Furthermore, its slim profile helps to keep it comfortable when worn for long periods of time. Pair that with a watch mode, and you have yourself a wristwatch and a dive computer in one device. However, being small can also be a downside, since the Geo 2.0 has less screen real estate to display its information. Divers with aging eyes may have trouble reading the display.
In addition to its diving modes, the Geo 2.0 even has dual algorithms which can help control the pace of the dive. The PZ+ algorithm is the more conservative of the two, and the DSAT more liberal. You can even adjust the conservatism setting of each algorithm to further customize your dive experience.
When compared to other scuba computers in a similar price range, the Oceanic Geo 2.0 has a clear advantage. It provides all of the basic features that other dive watches have, but in addition to that, it also has a freediving mode, an extra dive algorithm, seamless gas switching between Nitrox mixes, and four buttons to easily navigate the interface.
If you are an advanced or technical diver who is looking for features like a digital compass or air integration support, you won’t find it here. Those are premium features that will increase the cost significantly. Most divers don’t need those features, and what the Geo 2.0 provides is plenty for beginners who are on a budget.
With the amount of features packed into this small device, Oceanic have managed to create a powerful, versatile dive watch that can also be used as an everyday watch. They clearly did not compromise on their product, and you will not lack for safety when using the Geo 2.0.
- Four side buttons and intuitive interface design makes it easy to use.
- Has a freediving mode in addition to Air, Nitrox and Gauge.
- Can switch between two gas mixes.
- Can double as a wrist watch thanks to its slim profile and watch mode functionality.
- Dual algorithms with adjustable conservatism levels.

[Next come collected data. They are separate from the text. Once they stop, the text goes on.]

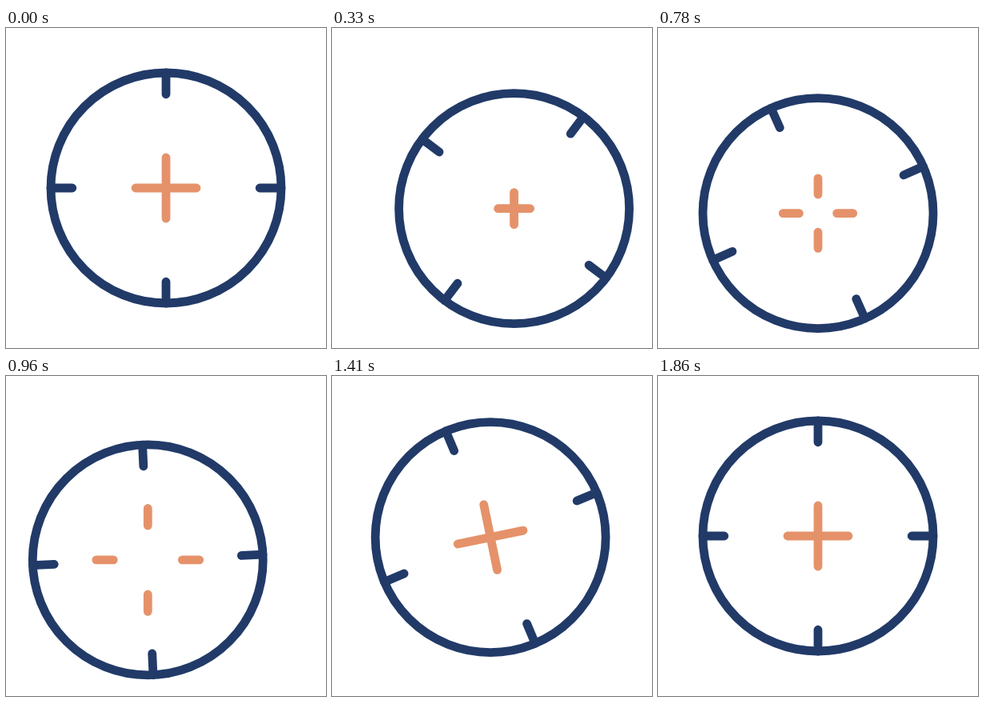
Recreate the animation shown at these times as an HTML page with a canvas. Size 400x400 px, loop 3.92 s.

```html
<!DOCTYPE html>
<html lang="en">
<head>
<meta charset="utf-8">
<title>Crosshair</title>
<style>
  html, body { margin: 0; width: 100%; height: 100%; overflow: hidden; background: #fff; }
  canvas { display: block; width: 100vmin; height: 100vmin; }
</style>
</head>
<body>
<canvas id="stage"></canvas>
<script>
const SIZE = 400, LOOP = 3920, STEP = 30, LAST = 62;
const NAVY = '#213a68', ORANGE = '#e5926a', LINE = 10.8;

const canvas = document.getElementById('stage');
const ctx = canvas.getContext('2d');

const mix = (a, b, p) => a + (b - a) * p;

// Cubic easing with flat ends: control points (x1, 0) and (x2, 1).
function ease(t, x1, x2) {
  if (t <= 0) return 0;
  if (t >= 1) return 1;
  let lo = 0, hi = 1, u = 0.5;
  for (let i = 0; i < 30; i++) {
    u = (lo + hi) / 2;
    const v = 1 - u;
    const x = 3 * u * v * v * x1 + 3 * u * u * v * x2 + u * u * u;
    if (x < t) lo = u; else hi = u;
  }
  return u * u * (3 - 2 * u);
}

const span = (n, from, to, x1, x2) => ease((n - from) / (to - from), x1, x2);

function makePath(d) {
  const path = document.createElementNS('http://www.w3.org/2000/svg', 'path');
  path.setAttribute('d', d);
  const length = path.getTotalLength();
  return p => path.getPointAtLength(p * length);
}

const goRight = makePath('M200 200C210 208.5 227.5 221 228.1 227.5');
const goLeft = makePath('M228.1 227.5C226.3 233 174 233 171.9 227.5');
const goHome = makePath('M171.9 227.5C172.5 221 190 208.5 200 200');

function centerAt(n) {
  if (n < 16) return goRight(span(n, 0, 16, 0.25, 0.07));
  if (n < 36) return goLeft(span(n, 16, 36, 0.33, 0.67));
  return goHome(span(n, 36, 52, 0.55, 0.13));
}

function poseAt(n) {
  if (n < 17) {
    const p = span(n, 0, 17, 0.46, 0.1);
    return { ring: 40 * p, cross: 0, inner: 0, outer: mix(38, 18.6, p) };
  }
  if (n < 35) {
    const p = span(n, 17, 35, 0.4, 0.57);
    return { ring: mix(40, 90, p), cross: 0, inner: 45.5 * p, outer: mix(18.6, 67, p) };
  }
  const p = span(n, 35, 56, 0.49, 0.12);
  return {
    ring: mix(90, 180, span(n, 35, 62, 0.47, 0.09)),
    cross: 90 * p,
    inner: Math.max(0, mix(45.5, -6.5, p)),
    outer: mix(67, 38, p)
  };
}

// Four radial strokes, a quarter turn apart.
function spokes(angle, from, to, color) {
  ctx.save();
  ctx.rotate(angle * Math.PI / 180);
  ctx.strokeStyle = color;
  ctx.beginPath();
  for (let i = 0; i < 4; i++) {
    ctx.moveTo(from, 0);
    ctx.lineTo(to, 0);
    ctx.rotate(Math.PI / 2);
  }
  ctx.stroke();
  ctx.restore();
}

function draw(n) {
  const scale = canvas.width / SIZE;
  const { x, y } = centerAt(n);
  const pose = poseAt(n);
  ctx.setTransform(scale, 0, 0, scale, 0, 0);
  ctx.fillStyle = '#fff';
  ctx.fillRect(0, 0, SIZE, SIZE);
  ctx.translate(x, y);
  ctx.lineWidth = LINE;
  ctx.lineCap = 'round';
  ctx.strokeStyle = NAVY;
  ctx.beginPath();
  ctx.arc(0, 0, 144, 0, 2 * Math.PI);
  ctx.stroke();
  spokes(pose.ring, 117.2, 144, NAVY);
  spokes(pose.cross, pose.inner, pose.outer, ORANGE);
}

function resize() {
  const side = Math.min(innerWidth, innerHeight) || SIZE;
  canvas.width = canvas.height = Math.round(side * (window.devicePixelRatio || 1));
}

const start = performance.now();
function tick() {
  const t = Math.max(0, performance.now() - start) % LOOP;
  draw(Math.min(LAST, Math.floor(t / STEP)));
  requestAnimationFrame(tick);
}

addEventListener('resize', resize);
resize();
tick();
</script>
</body>
</html>
```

- Features all of the functions a beginner or mid-level diver needs.
- The small display can be difficult on aging eyes.
- Small logbook capacity of only 24 dives.
- No air integration support.